No payment had occurred on February 2, as is evident from the bank's subsequent letter of February 19, in which it said that it would, in the future, look to the collateral
posted by Latshaw if the Gemico note were not promptly paid. In the context of what occurred, FNB's oral communication of February 2 was no more than the saberrattling which customarily precedes action when a note becomes delinquent. This appraisal of what happened on February 2 is not just a matter of our second sight, which Latshaw on that day could not have foreseen.

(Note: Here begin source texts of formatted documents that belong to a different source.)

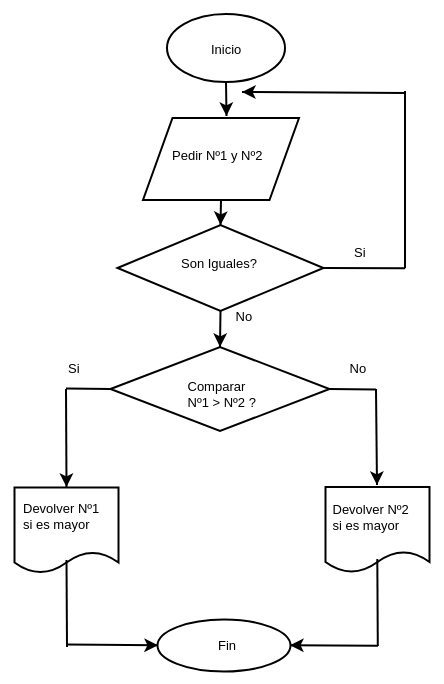
<!DOCTYPE html>
<html lang="es">
<head>
<meta charset="utf-8">
<title>Diagrama de flujo: comparar dos números</title>
<style>
:root { --paper: #fff; --ink: #000; }
* { box-sizing: border-box; }
html, body { margin: 0; background: var(--paper); overflow: hidden; }
.flowchart {
  position: relative; width: 444px; height: 684px; overflow: hidden;
  background: var(--paper); color: var(--ink);
  font: 13px/16px "Liberation Sans", Arial, sans-serif;
}
.shapes { position: absolute; left: 0; top: 0; display: block; }
.node, .connector { stroke: var(--ink); stroke-width: 2; }
.node { fill: var(--paper); }
.connector { fill: none; }
.arrowhead { fill: var(--ink); }
.label { position: absolute; margin: 0; white-space: nowrap; }
.start { left: 211px; top: 42px; }
.input { left: 172px; top: 148px; }
.equal { left: 181px; top: 256px; }
.equal-yes { left: 354px; top: 245px; }
.equal-no { left: 235.5px; top: 309px; }
.compare { left: 187.5px; top: 379px; }
.compare-yes { left: 68px; top: 361px; }
.compare-no { left: 349.5px; top: 361px; }
.output-first { left: 23px; top: 501px; }
.output-second { left: 332.5px; top: 502px; }
.end { left: 218px; top: 638px; }
</style>
</head>
<body>
<main class="flowchart">
  <svg class="shapes" width="444" height="684" viewBox="0 0 444 684" aria-hidden="true">
    <defs>
      <marker id="arrow" markerUnits="userSpaceOnUse" markerWidth="16" markerHeight="16" refX="14" refY="8" orient="auto">
        <path class="arrowhead" d="M14 8L0 15L3.5 8L0 1Z"/>
      </marker>
    </defs>

    <g class="nodes">
      <ellipse class="node" cx="226" cy="48" rx="59" ry="34"/>
      <polygon class="node" points="172.5,118 299,118 269.5,200 143,200"/>
      <polygon class="node" points="117.5,268 220.5,225 323.5,268 220.5,311"/>
      <polygon class="node" points="110.5,389 220,347 329.5,389 220,431"/>
      <path class="node" d="M14.500 487.500H118.500V562.500Q92.500 543.500 66.500 562.500T14.500 562.500Z"/>
      <path class="node" d="M325.500 487H429.500V562Q403.500 543 377.500 562T325.500 562Z"/>
      <ellipse class="node" cx="224" cy="645.500" rx="66.500" ry="26"/>
    </g>

    <g class="connectors">
      <path class="connector" d="M226 82L226.500 116" marker-end="url(#arrow)"/>
      <path class="connector" d="M221 200L220.500 225" marker-end="url(#arrow)"/>
      <path class="connector" d="M323 268L405 268.300"/>
      <path class="connector" d="M405 268.300V91"/>
      <path class="connector" d="M405 93L242 92" marker-end="url(#arrow)"/>
      <path class="connector" d="M220.500 311L220 347" marker-end="url(#arrow)"/>
      <path class="connector" d="M110.500 389L66 388.500"/>
      <path class="connector" d="M66 389L66.500 487" marker-end="url(#arrow)"/>
      <path class="connector" d="M329.500 389L376 389.500"/>
      <path class="connector" d="M376 389L377 485" marker-end="url(#arrow)"/>
      <path class="connector" d="M66.500 560L67 647"/>
      <path class="connector" d="M67 644.500L158 645.300" marker-end="url(#arrow)"/>
      <path class="connector" d="M377.300 559L377.800 646"/>
      <path class="connector" d="M378 645.700L290 645.200" marker-end="url(#arrow)"/>
    </g>
  </svg>

  <p class="label start">Inicio</p>
  <p class="label input">Pedir Nº1 y Nº2</p>
  <p class="label equal">Son Iguales?</p>
  <p class="label equal-yes">Si</p>
  <p class="label equal-no">No</p>
  <p class="label compare">Comparar<br>Nº1 &gt; Nº2 ?</p>
  <p class="label compare-yes">Si</p>
  <p class="label compare-no">No</p>
  <p class="label output-first">Devolver Nº1<br>si es mayor</p>
  <p class="label output-second">Devolver Nº2<br>si es mayor</p>
  <p class="label end">Fin</p>
</main>
</body>
</html>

Even if the bank's statement on that date and on February 3 that it "was transferring to itself" the Servomation stock could be read as describing an event that had occurred, rather than one that was to occur, under neither the loan documents nor applicable provisions of the Uniform Commercial Code was this an application of the securities to the debt. Section 3 of the pledge agreement permitted transfer of the securities to the bank whether or not the underlying loan was in default. Upon nonperformance of the borrower's obligation, however, the bank became empowered to sell so much of the securities as was necessary to discharge the debt. Had FNB proposed to retain the securities in satisfaction of the debt, it would have been required to send written notice to the debtor -- and the person who furnished the collateral [Note 3] -- and if objection were made within thirty days, the bank, as the secured party, would be required to dispose of the collateral. G. L. c. 106, Section 9-505, as in effect prior to St. 1979, c. 512, Section 7 (dealing with retention of collateral) & Section 9-504, as in effect prior to St. 1979, c. 512, Section 7 (dealing with disposition of collateral).
Because the securities were not applied to discharge of Gemico's debt on February 2, no payment of Gemico's debt occurred and Latshaw sustained no loss. [Note 4] Actions on the indemnity agreement, therefore, were premature.
[Note 1] John H. Latshaw vs. George D. O'Day & another.
[Note 2] See G. L. c. 223, Section 106, under which a person may dispute the validity of a prior attachment.
[Note 3] Under G. L. c. 106, Section 9-105(d), as in effect prior to St. 1979, c. 512, Section 7, the term "debtor" means the owner of the collateral in any provision of art. 9 dealing with the collateral.
[Note 4] FNB never sold the pledged stock. Ultimately, Latshaw paid the balance due on Gemico's note and FNB assigned to Latshaw the note and George O'Day's guaranty of that note.